Angels of Substance instead of the Warm and Fluffy Variety Mar 14, 2002
Mortimer Adler was one of the most prolific and outstanding twentieth century realist philosophers of the Aristotelian school. He wrote on subjects as diverse as the existence of God, the idea of freedom, the nature of man, capitalism, war and peace, poverty, education, language, and the nature of philosophy itself. In this book he speculates on the existence and nature of angels; beings he defines as minds without bodies. Knowing that his peers consider such a topic quaint at best, Ader nonetheless gives serious thought to the idea of angels. He realizes that for most scoffers the question never rises much above the level of how many angels can dance on the head of a pin? Yet there is a great deal more to be gained from this inquiry than mere mental exercise. The answers one gives to the possibility and nature of angels has ramifications on one's understanding of the relationship of the mind to the brain, the immortality of the soul, even the nature-nurture debate over human behaviour. Adler admits that the actual existence of angels cannot be rationally demonstrated in the same manner as God's existence since angels are not logically necessary beings. But given philosophical evidence for the existence of God the theological possibility of angels becomes tenable. If God exists He could create such beings as angels. Christians, Jews and Muslims claim revelation affirms their existence. In the Great Chain of Being, that moves from inanimate to animate objects, from the universe of the purely physical to that of the purely spiritual, their existence seems fitting. Adler deals with angels as objects of religious belief (i.e. the reason God might have created angels, the hierarchy or 'choir' of angels, the mission of angels, fallen angels, etc.) and as objects of philosophical thought (i.e. materialist arguments against spiritual realities, the plurality of angelic species, their relationship to space and time, how they love, how they communicate). Finally Adler deals with angelic fallacies implicit in modern thought (for example the two extremes of the Platonic and materialist concept of man). Overall this book makes an illuminating and intelligent read. Its major drawback is the same as with most of Adler's books --- his dry style of writing. I suspect he wants explanation and argument to convince not finesse or style. In this he follows the lead of Aristotle and Aquinas. This makes for a clear and seemingly dispassionate presentation but also a somewhat dull read. For those with an interest in the idea of angels this book illuminates with reason a topic where warm feelings and fuzzy thinking generally prevail.
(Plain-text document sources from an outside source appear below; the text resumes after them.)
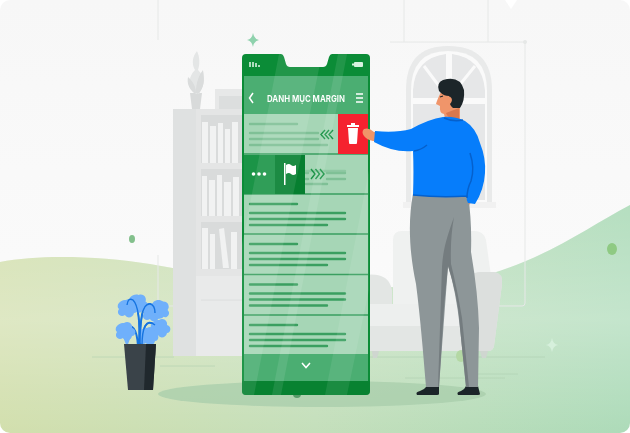
<!DOCTYPE html>
<html lang="vi">
<head>
<meta charset="utf-8">
<title>Danh mục Margin</title>
<style>
:root {
  --frame: #0b8c37;
  --frame-dark: #067a2d;
  --bar: #4bae72;
  --row: #a6d6b6;
  --line: #3a9f60;
  --line-soft: #7fc096;
  --action: #1b9447;
  --action-dark: #067f30;
  --delete: #f5222f;
  --shirt: #067dfb;
  --shirt-shade: #0560cc;
  --trousers: #8d9698;
  --trousers-shade: #747c7f;
  --skin: #f0956a;
  --hair: #1c2529;
  --furniture: #e4e5e5;
  --furniture-light: #eeefef;
  --petal: #6fb0fb;
  --stem: #1674e0;
  --pot: #3a4349;
  --pot-shade: #20282d;
}
html, body { margin: 0; height: 100%; overflow: hidden; background: #fff; }
.banner { display: block; width: 630px; height: 433px; border-radius: 10px; }
.title { font: 700 9.6px Inter, "Open Sans", sans-serif; fill: #fff; }
.wire { fill: none; stroke: #e6e8e7; }
.icon { fill: none; stroke: #fff; stroke-width: 1.5; }
.arrows { fill: none; stroke: var(--action); stroke-width: 1.4; }
.lines { fill: none; stroke: var(--line); stroke-width: 2.4; stroke-linecap: round; }
.lines-soft { fill: none; stroke: var(--line-soft); stroke-width: 2.4; stroke-linecap: round; }
</style>
</head>
<body>
<svg class="banner" viewBox="0 0 630 433" role="img" aria-label="Người đàn ông vuốt một dòng trong danh mục margin trên điện thoại">
  <defs>
    <linearGradient id="sky" x1="0" y1="0" x2="0" y2="1">
      <stop offset="0" stop-color="#f7f7f7"/><stop offset="1" stop-color="#fcfcfc"/>
    </linearGradient>
    <linearGradient id="hill" x1="0" y1="0" x2="1" y2="0">
      <stop offset="0" stop-color="#d2dfad"/><stop offset=".5" stop-color="#c4dfbb"/><stop offset="1" stop-color="#addbb9"/>
    </linearGradient>
    <linearGradient id="hill-fade" x1="0" y1="205" x2="0" y2="433" gradientUnits="userSpaceOnUse">
      <stop offset="0" stop-color="#fff" stop-opacity=".1"/><stop offset=".5" stop-color="#fff" stop-opacity=".28"/><stop offset="1" stop-color="#fff" stop-opacity="0"/>
    </linearGradient>
    <path id="hill-shape" d="M0 262C40 254 100 256 150 264C260 284 400 300 490 274C550 256 590 226 630 205V433H0Z"/>
    <path id="sparkle" d="M0-7Q1-1 6 0Q1 1 0 7Q-1 1-6 0Q-1-1 0-7Z"/>
    <path id="flower" d="M-1-8C4-11 8-6 7-3C12-2 11 5 7 5C6 10 0 11-2 7C-7 10-11 5-8 1C-12-3-6-9-1-8Z"/>
    <g id="list-row">
      <path class="lines" d="M250 0H297M250 9H345M250 15H345M250 21H327"/>
    </g>
    <clipPath id="phone-clip"><path d="M246 54H281Q283 54 284 57L286 64Q287 67 290 67H323Q326 67 327 64L329 57Q330 54 332 54H366Q370 54 370 58V391Q370 395 366 395H246Q242 395 242 391V58Q242 54 246 54Z"/></clipPath>
  </defs>

  <g id="backdrop">
    <rect width="630" height="433" fill="url(#sky)"/>
    <use href="#hill-shape" fill="url(#hill)"/>
    <use href="#hill-shape" fill="url(#hill-fade)"/>
    <path class="wire" d="M158 0V40M158 255V306H174M390 42H525V303Q525 306 522 306H495M404 0V42M488 0V42"/>
    <circle cx="525" cy="42" r="2" fill="#e6e8e7"/>
    <path d="M505 0H517L511 9Z" fill="#fff"/>
    <path d="M92 357H174M340 357H545M405 378H505M160 366H215M470 374H518" stroke="#aecfaf" stroke-width=".8" opacity=".7"/>
    <ellipse cx="322" cy="394" rx="164" ry="13" fill="#a9ceab" opacity=".75"/>
  </g>

  <g id="window">
    <path d="M406 207V90Q406 46 448 46Q492 46 492 90V207Z" fill="#e9eaea"/>
    <path d="M411 202V91Q411 51 448 51Q487 51 487 91V202Z" fill="#fafafa"/>
    <path d="M413 200V104H446V200ZM452 200V104H485V200ZM413 98V90Q415 58 446 54V98ZM452 98V54Q482 58 485 90V98Z" fill="#e6e7e8"/>
    <path d="M448 98L424 66M449 98L475 66" stroke="#fafafa" stroke-width="3"/>
    <path d="M403 202H496V208H403Z" fill="#f1f1f1"/>
  </g>

  <g id="bookcase">
    <path d="M173 109H196V356H173Z" fill="#dfe1e1"/>
    <path d="M196 109H246V356H196Z" fill="var(--furniture)"/>
    <path d="M201 115H243V163H201ZM201 169H243V216H201ZM201 222H243V269H201Z" fill="#d9dbdb"/>
    <g id="books" fill="#f1f2f2">
      <path d="M202 122H208V163H202ZM210 126H216V163H210ZM218 123H223V163H218ZM225 129H230V163H225ZM232 122H238V163H232Z"/>
      <path d="M202 176H207V216H202ZM209 180H215V216H209ZM217 175H222V216H217ZM224 182H231V216H224ZM233 177H239V216H233Z"/>
      <path d="M202 228H208V269H202ZM210 234H215V269H210ZM219 229L224 228L229 268H223ZM231 232H237V269H231Z"/>
    </g>
    <path d="M196 276H246V356H196Z" fill="#e9eaea"/>
    <path d="M201 300H243" stroke="#dcdede"/>
    <path d="M215 89H242V109H215Z" fill="#e7e8e8"/>
    <path d="M219 96H242V109H219Z" fill="#dcdede"/>
    <g id="vase">
      <path d="M190 93H202L200 109H192Z" fill="#d8dada"/>
      <path d="M196 94C187 84 189 76 195 70C191 63 193 56 197 51C200 58 200 64 198 70C205 77 206 83 199 94Z" fill="#e4e6e6"/>
      <path d="M196 93C196 82 199 75 203 70C205 80 204 88 198 94ZM194 93C188 88 187 82 188 77C194 82 196 88 196 93Z" fill="#dadcdc"/>
    </g>
  </g>

  <g id="armchair">
    <path d="M393 240Q393 231 402 231H474Q484 231 486 240L491 276V326H393Z" fill="#eff1f0"/>
    <path d="M360 276Q388 270 392 290V318H466V284Q468 272 482 272H494Q503 273 502 284L494 346Q493 351 488 351H360Z" fill="#e3e6e4"/>
    <path d="M370 304H466V326H370Z" fill="#edefee"/>
    <path d="M466 284Q468 272 482 272H494Q503 273 502 284L494 346Q493 351 488 351H466Z" fill="#dcdfdd"/>
    <path d="M372 351H379L377 358H373ZM480 351H488L486 358H482Z" fill="#cfd6d0"/>
  </g>

  <g id="accents">
    <use href="#sparkle" x="253" y="40" fill="#8fd2ad"/>
    <use href="#sparkle" x="552" y="345" fill="#d6f0dc"/>
    <ellipse cx="132" cy="239" rx="3" ry="4" fill="#83c08c"/>
    <ellipse cx="612" cy="249" rx="5" ry="6" fill="#8fca83"/>
    <ellipse cx="461" cy="356" rx="5" ry="6" fill="#b4d8a4"/>
    <ellipse cx="297" cy="394" rx="4" ry="4" fill="#5a9c6a"/>
  </g>

  <g id="plant">
    <g fill="none" stroke="var(--stem)" stroke-width="2">
      <path d="M139 346C140 326 139 306 133 303Q128 302 127 311M140 346C140 320 142 303 150 304Q155 305 155 313M138 346C137 329 132 322 125 329M142 346C142 328 146 318 155 325"/>
    </g>
    <g fill="var(--petal)">
      <use href="#flower" x="127" y="308"/>
      <use href="#flower" x="125" y="331"/>
      <use href="#flower" x="138" y="303" transform="rotate(12 138 303)"/>
      <use href="#flower" x="152" y="312"/>
      <use href="#flower" x="160" y="309" transform="rotate(30 160 309)"/>
      <use href="#flower" x="160" y="328"/>
      <use href="#flower" x="148" y="336"/>
      <path d="M123 337L127 347L131 336ZM145 340L150 349L155 340Z"/>
    </g>
    <path d="M139 346C140 326 139 306 133 300Q128 297 127 305M140 346C140 320 142 303 150 304Q155 305 155 313M142 346C142 328 146 318 155 325" fill="none" stroke="var(--stem)" stroke-width="1.4"/>
    <path d="M124 344H156L153 390H128Z" fill="var(--pot)"/>
    <path d="M146 344H156L153 390H144Z" fill="var(--pot-shade)"/>
  </g>

  <g id="phone" clip-path="url(#phone-clip)">
    <path d="M242 54H370V395H242Z" fill="var(--frame)"/>
    <path d="M244 76H368V114H244ZM244 354H368V381H244Z" fill="var(--bar)"/>
    <path d="M244 114H368V354H244Z" fill="var(--row)"/>
    <path d="M242 381H370V395H242Z" fill="var(--frame-dark)" opacity=".5"/>
    <path d="M244 154H368M244 194H368M244 234H368M244 274.500H368M244 315H368" stroke="var(--line)" stroke-width="1.4"/>

    <g id="status">
      <path d="M250 62V67M253 62V67M256 63V67M259 65V67" stroke="#d8f2e0" stroke-width="1.6"/>
      <rect x="354" y="62" width="9" height="5" rx="1" fill="#d8f2e0"/>
      <path d="M352 63.500H354V65.500H352Z" fill="#d8f2e0"/>
    </g>
    <g id="heading">
      <path class="icon" d="M253 93L249.500 98L253 103M356 94H363M356 98H363M356 102H363"/>
      <text class="title" x="267" y="101.500" textLength="78" lengthAdjust="spacingAndGlyphs">DANH MỤC MARGIN</text>
    </g>

    <g id="row-delete">
      <path class="lines-soft" d="M250 124H297M250 133H318M250 139H318M250 145H327"/>
      <path class="arrows" d="M325 130L321 134.500L325 139M329 130L325 134.500L329 139M333 130L329 134.500L333 139"/>
      <path d="M338 114H368V154H338Z" fill="var(--delete)"/>
      <path d="M348 128H358L357 143Q357 144 356 144H350Q349 144 349 143ZM347 125H351V123H355V125H359V127H347Z" fill="#fff"/>
    </g>
    <g id="row-flag">
      <path class="lines-soft" d="M306 173H308M327 173H345M306 179H308M327 179H345M306 184H327"/>
      <path class="lines-soft" d="M306 171H345" opacity=".6"/>
      <path class="arrows" d="M311 169L315 174L311 179M315.500 169L319.500 174L315.500 179M320 169L324 174L320 179"/>
      <path d="M244 155H275V194H244Z" fill="var(--action)"/>
      <path d="M275 155H305V194H275Z" fill="var(--action-dark)"/>
      <g fill="#fff"><circle cx="253.500" cy="174" r="1.800"/><circle cx="259" cy="174" r="1.800"/><circle cx="264.500" cy="174" r="1.800"/></g>
      <path d="M284 163H285.500V185H284ZM286 165Q289 163 291 165T296 165V174Q293 176 291 174T286 174Z" fill="#fff"/>
    </g>
    <g id="rows">
      <use href="#list-row" y="204"/>
      <use href="#list-row" y="244"/>
      <use href="#list-row" y="284.500"/>
      <use href="#list-row" y="325"/>
    </g>
    <path class="icon" d="M302 363L306 367.500L310 363"/>
    <path d="M279 54H322L288 220L254 395H242V245ZM338 54H347L281 395H272Z" fill="#fff" opacity=".09"/>
    <path d="M369 290L347 395H325L369 170Z" fill="#fff" opacity=".08"/>
  </g>

  <g id="man">
    <g id="shoes" fill="var(--hair)">
      <path d="M427 386H439V394Q439 395 437 395H417Q415 392 420 391Q425 389 427 386Z"/>
      <path d="M466 386H478L480 394Q480 395 478 395H458Q456 392 461 391Q465 389 466 386Z"/>
    </g>
    <path d="M413 194H468Q472 222 471 252Q478 292 479 328L478 387H466L460 328Q456 291 448 266L439 387H426C423 350 420 315 416 284C409 251 408 220 413 194Z" fill="var(--trousers)"/>
    <path d="M454 217C448 234 443 248 442 267L438 387H439L444 307Q446 286 448 266C456 291 459 310 460 328L466 387H469L462 318Q457 288 451 264Q450 239 454 217Z" fill="var(--trousers-shade)"/>
    <path d="M468 194Q472 194 474 199L469 205Z" fill="var(--skin)"/>
    <path d="M374 132Q369 127 364 129Q361 132 364 136Q367 140 373 141L380 141V132Z" fill="var(--skin)"/>
    <path d="M441 92Q437 100 436 104L440 106Q439 113 444 114L446 122H460L460 104L455 90Z" fill="var(--skin)"/>
    <path d="M446 113L459 108V120L453 119Q447 117 446 113Z" fill="#d9784f"/>
    <path d="M439 91Q436 83 443 80Q460 75 464 90Q465 101 460 108L453 108Q448 104 449 96Q444 96 441 93Z" fill="var(--hair)"/>
    <path d="M447 97Q451 95 452 100Q451 105 448 104Z" fill="var(--skin)"/>
    <path d="M440 97L443 96" stroke="var(--hair)" stroke-width="1.200"/>
    <path d="M375 131Q396 133 411 129Q429 119 443 117Q454 116 465 121Q476 128 480 143Q486 158 485 173Q484 190 475 204L468 203Q466 200 467 196Q441 198 413 195Q414 171 413 151Q394 153 374 142Z" fill="var(--shirt)"/>
    <path d="M470 153Q475 168 471 181Q467 189 467 198M413 195Q441 198 467 196M414 151Q421 150 427 145" fill="none" stroke="var(--shirt-shade)" stroke-width="1.500"/>
    <path d="M444 118Q453 122 463 120" fill="none" stroke="var(--shirt-shade)" stroke-width="1.500"/>
  </g>
</svg>
</body>
</html>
A philosopher's explanation of how angels must exist! Jan 3, 1997
Prolific philosopher Mortimer Adler takes on a subject few philosophers dare to tackle. Can it be proven by reason alone that angels actually exist? Adler does an excellent job of evaluating the history of religious and philosophical thought about angels. He leads the reader through reasons by which a belief in angels makes sense! The scholarly approach may be difficult reading for some, but the fascinating subject and his reasoning are worth the effort